Fort Meigs

In 1813 it looked like the United States was going to lose the War of 1812. Forts were built in the Ohio Country to guard against British invasion by way of what's now Ontario. General William Henry Harrison was placed in charge of defenses along the Maumee River near Lake Erie. That year he repelled two advances by British troops who were assisted by Tecumseh and his men. Ultimately, the British pulled back, and lost on every front--but not before they'd burned Washington, DC. General Harrison would go on to be elected president and die after one month in office.

Today the log fort, one of the largest in the country, is a national historic site, park, and educational center. Employees have long reported weird occurrences there, associated with the deaths which occurred during the British/Indian sieges, as well as the long, hard winter of 1813. Eerie blue lights float around the fort, sometimes transforming into actual apparitions dressed in 1812 soldiers' uniforms and coonskin caps. Footsteps and tapping noises plague the blockhouse, which is famous as a particularly haunted part of the fort.

One incident in particular has generated a ghost story. Colonel Dudley led 846 Kentucky troops across the river to spike the British guns on May 5. Rather than returning, he was lured toward Fort Miami--and into a trap.
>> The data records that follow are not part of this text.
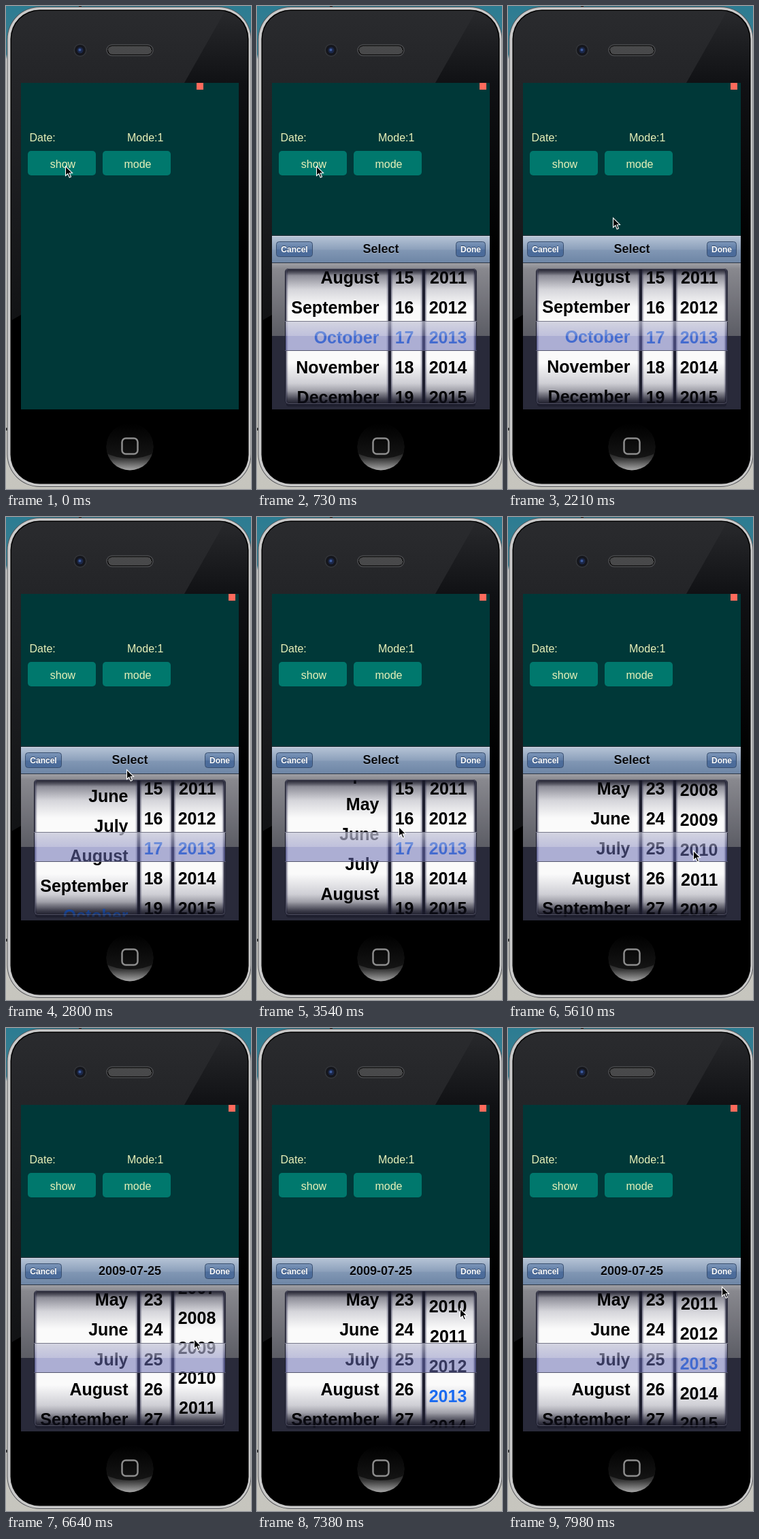
An HTML page with a canvas for the animation above (8 s loop, 360 by 710 pixels).

```html
<!DOCTYPE html>
<html>
<head>
<meta charset="utf-8">
<style>
html, body { margin: 0; width: 100%; height: 100%; overflow: hidden; background: #000; }
canvas { display: block; }
</style>
</head>
<body>
<canvas id="stage" width="360" height="710"></canvas>
<script>
const c = document.getElementById('stage').getContext('2d');
const LOOP = 8000, TICK = 147.6, LEAD = 16, ROW = 44, BASELINE = 495.5;
const SANS = '"Liberation Sans", Arial, sans-serif';
const MONTHS = ['January', 'February', 'March', 'April', 'May', 'June', 'July',
  'August', 'September', 'October', 'November', 'December'];

// Resting points of the pointer: [tick, x, y].
const stops = [[6, 87, 235], [11, 145, 440], [15, 154, 311], [24, 208, 455], [29, 218, 347],
  [31, 239, 444], [38, 272, 490], [43, 275, 465], [45, 276, 457], [54, 314, 380]];

function pointerAt(tick) {
  const i = stops.findIndex(s => s[0] > tick);
  if (i === 0) return stops[0].slice(1);
  if (i < 0) return stops[stops.length - 1].slice(1);
  const [t0, x0, y0] = stops[i - 1], [t1, x1, y1] = stops[i];
  const p = (tick - t0) / (t1 - t0), e = p * p * (3 - 2 * p);
  return [x0 + (x1 - x0) * e, y0 + (y1 - y0) * e];
}

// Fast start that coasts to rest.
function flick(tick, start, end, distance) {
  const p = Math.min(1, Math.max(0, (tick - start) / (end - start)));
  return distance * Math.sin(p * Math.PI / 2);
}

const squareX = t => 280 + flick(t, 0, 2, 47);
const slideY = t => 256 - flick(t, 3, 5, 256);
const monthDrag = t => flick(t, 9, 12, 60) - flick(t, 12, 15, 61) + flick(t, 15, 24, 156) - flick(t, 24, 27, 23);
const dayDrag = t => flick(t, 24.3, 34, -8 * ROW);
const yearDrag = t => flick(t, 33, 42, 4 * ROW) - flick(t, 44.3, 56, 4 * ROW);

function ramp(x0, y0, x1, y1, ...colors) {
  const g = c.createLinearGradient(x0, y0, x1, y1);
  for (const [p, color] of colors) g.addColorStop(p, color);
  return g;
}

function rect(x, y, w, h, fill) {
  c.fillStyle = fill;
  c.fillRect(x, y, w, h);
}

function round(x, y, w, h, r, fill, stroke, width = 1) {
  c.beginPath();
  c.roundRect(x, y, w, h, r);
  if (fill) { c.fillStyle = fill; c.fill(); }
  if (stroke) { c.strokeStyle = stroke; c.lineWidth = width; c.stroke(); }
}

function disc(x, y, r, fill) {
  c.beginPath();
  c.arc(x, y, r, 0, 7);
  c.fillStyle = fill;
  c.fill();
}

function poly(fill, ...points) {
  c.beginPath();
  points.forEach(p => c.lineTo(...p));
  c.closePath();
  c.fillStyle = fill;
  c.fill();
}

function text(s, x, y, font, fill, align = 'left') {
  c.font = font + ' ' + SANS;
  c.textAlign = align;
  c.fillStyle = fill;
  c.fillText(s, x, y);
}

function clipped(x, y, w, h, r, draw) {
  c.save();
  c.beginPath();
  c.roundRect(x, y, w, h, r);
  c.clip();
  draw();
  c.restore();
}

function drawPhone() {
  rect(0, 0, 360, 710, ramp(0, 0, 0, 710, [0, '#2c7c92'], [.1, '#3c7f92'], [.11, '#d4d4d2'], [1, '#c6c5be']));
  rect(107, 0, 4, 5, '#222');
  rect(0, 620, 360, 4, '#333');
  round(1.5, 1, 359, 706, 48, '#55565a');
  round(2.5, 2, 357, 704, 47, '#c9c9c9');
  round(6.5, 5.5, 350, 697, 43, '#000');
  clipped(8, 7, 347, 694, 42, () => {
    rect(8, 7, 347, 694, ramp(0, 7, 0, 600, [0, '#28292c'], [.18, '#101114'], [.6, '#000']));
    poly(ramp(0, 7, 0, 460, [0, '#2a2b2e'], [.25, '#232427'], [1, '#121315']),
      [8, 7], [322, 7], [262, 113], [22, 113], [22, 454], [8, 462]);
  });

  disc(109, 65, 9.5, '#34363a');
  disc(109, 65, 8, '#15161c');
  disc(109, 65, 4.5, '#1b2748');
  disc(108.5, 64.5, 2, '#3d5b9e');

  round(148, 57, 68, 16, 8, '#111', '#48494c', 1.5);
  clipped(150, 59, 64, 12, 6, () => {
    for (let y = 0; y < 6; y++)
      for (let x = 0; x < 32; x++) rect(150 + x * 2 + y % 2, 59 + y * 2, 1, 2, '#808184');
  });

  disc(182, 648, 34.5, ramp(0, 614, 0, 683, [0, '#000'], [.55, '#161616'], [.75, '#3a3a3a'], [1, '#aaa']));
  clipped(147.5, 613.5, 69, 69, 34.5, () => {
    c.beginPath();
    c.ellipse(182, 638, 50, 27, 0, 0, 7);
    c.fillStyle = ramp(0, 614, 0, 665, [0, '#000'], [1, '#151515']);
    c.fill();
  });
  round(170.5, 635.5, 23, 23, 5.5, null, '#8c8c8c', 2.5);
}

function drawApp(tick) {
  const cream = '#e8f0b8';
  rect(22, 113, 320, 480, '#003838');
  rect(Math.round(squareX(tick)), 113, 10, 10, '#ff6a5c');
  text('Date:', 34.5, 199, '16px', cream);
  text('Mode:1', 178, 199, '16px', cream);
  ['show', 'mode'].forEach((label, i) => {
    round(32 + i * 110, 213, 100, 36, 5, '#00786d');
    text(label, 83.5 + i * 110, 238, '16px', cream, 'center');
  });
}

function barButton(label, x, w) {
  round(x + .5, 346.5, w - 1, 22, 4,
    ramp(0, 346, 0, 369, [0, '#7f98ba'], [.5, '#5c7aa5'], [.51, '#4d6d9b'], [1, '#4a6a99']), '#3a5070');
  text(label, x + w / 2, 361, 'bold 12px', '#2f4667', 'center');
  text(label, x + w / 2, 362, 'bold 12px', '#fff', 'center');
}

function drawBar(title) {
  rect(22, 337, 320, 1, '#26303c');
  rect(22, 338, 320, 40, ramp(0, 338, 0, 378, [0, '#b6c4d6'], [.5, '#8ca0bb'], [.52, '#8197b4'], [1, '#6d85a5']));
  rect(22, 338, 320, 1, '#d3dce6');
  rect(22, 377, 320, 1, '#2c3644');
  barButton('Cancel', 28, 54);
  barButton('Done', 292, 44);
  text(title, 182, 364, 'bold 18px', 'rgba(255,255,255,.35)', 'center');
  text(title, 182, 363, 'bold 18px', '#080a0e', 'center');
}

function drawWheel(x, w, textRight, drag, today, label) {
  const edge = 'rgba(40,40,70,.55)', clear = 'rgba(40,40,70,0)';
  rect(x, 387, w, 197, ramp(0, 387, 0, 584, [0, '#4c4c58'], [.05, '#90909a'], [.15, '#d5d5da'],
    [.28, '#fafafa'], [.7, '#fafafa'], [.85, '#cfcfd5'], [.95, '#7d7d88'], [1, '#3a3a47']));
  rect(x, 387, w, 197, ramp(x, 0, x + w, 0, [0, edge], [3 / w, clear], [1 - 3 / w, clear], [1, edge]));
  const middle = today - drag / ROW;
  clipped(x, 387, w, 201, 0, () => {
    for (let k = Math.floor(middle) - 3; k <= middle + 4; k++)
      text(label(k), textRight, BASELINE + (k - middle) * ROW, 'bold 25px',
        label(k) === label(today) ? '#1a6af0' : '#000', 'right');
  });
}

function drawPicker(tick) {
  drawBar(tick < 43 ? 'Select' : '2009-07-25');
  rect(22, 378, 320, 107, ramp(0, 378, 0, 485, [0, '#a0a0a5'], [.08, '#88888e'], [1, '#5c5d65']));
  rect(22, 485, 320, 108, '#292a3a');
  round(41, 386, 282, 199, 5, '#1d1e2e');
  clipped(43, 387, 278, 202, 4, () => {
    drawWheel(43, 150, 179.5, monthDrag(tick), 9, k => MONTHS[(k + 24) % 12]);
    drawWheel(197, 46, 230.5, dayDrag(tick), 17, k => String((k + 30) % 31 + 1));
    drawWheel(247, 73, 308.3, yearDrag(tick), 2013, String);
    // Soft shade over the rims of the wheels.
    rect(43, 387, 278, 9, ramp(0, 387, 0, 396, [0, 'rgba(20,20,35,.65)'], [1, 'rgba(20,20,35,0)']));
    rect(43, 566, 278, 23, ramp(0, 566, 0, 589, [0, 'rgba(20,20,35,0)'], [.78, 'rgba(20,20,35,.6)'], [1, 'rgba(32,33,48,.9)']));
  });
  round(42.5, 386.5, 279, 198, 4, null, 'rgba(130,130,150,.5)');

  // Glass bar over the chosen row.
  rect(42, 464, 280, 21, ramp(0, 464, 0, 485, [0, 'rgba(198,199,216,.72)'], [1, 'rgba(150,152,198,.58)']));
  rect(42, 485, 280, 22, 'rgba(104,108,178,.53)');
  rect(41, 463, 282, 1, '#77788a');
  rect(41, 506, 282, 1, '#55566e');
}

function drawPointer(x, y) {
  c.save();
  c.translate(Math.round(x) + .5, Math.round(y) + .5);
  poly('#000', [0, 0], [0, 14], [3.3, 11], [5.7, 16.5], [8, 15.5], [5.7, 10.2], [10, 10]);
  c.strokeStyle = '#fff';
  c.lineWidth = 1.1;
  c.stroke();
  c.restore();
}

function frame(now) {
  const tick = Math.floor((now % LOOP + LEAD) / TICK);
  drawPhone();
  drawApp(tick);
  if (tick > 3) clipped(22, 113, 320, 480, 0, () => {
    c.translate(0, Math.round(slideY(tick)));
    drawPicker(tick);
  });
  drawPointer(...pointerAt(tick));
  requestAnimationFrame(frame);
}
requestAnimationFrame(frame);
</script>
</body>
</html>
```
Troops watching from Fort Meigs tried to warn him, but he and his men were caught in a desperate battle, during which many of them were killed. Those who were captured were taken to the stockade at Fort Miami and methodically slaughtered by Indian troops until Tecumseh intervened. Only 170 of the Kentucky recruits made it back. Now a ghostly soldier appears waving frantically, trying to stop the Dudley brigade from taking their fateful detour.

The staff at Fort Meigs conduct ghost walks every year around Halloween, and they tell the ghost stories as a matter of course on any walking tour. Click below to visit their official site.
Ohio Historical Society: Fort Miegs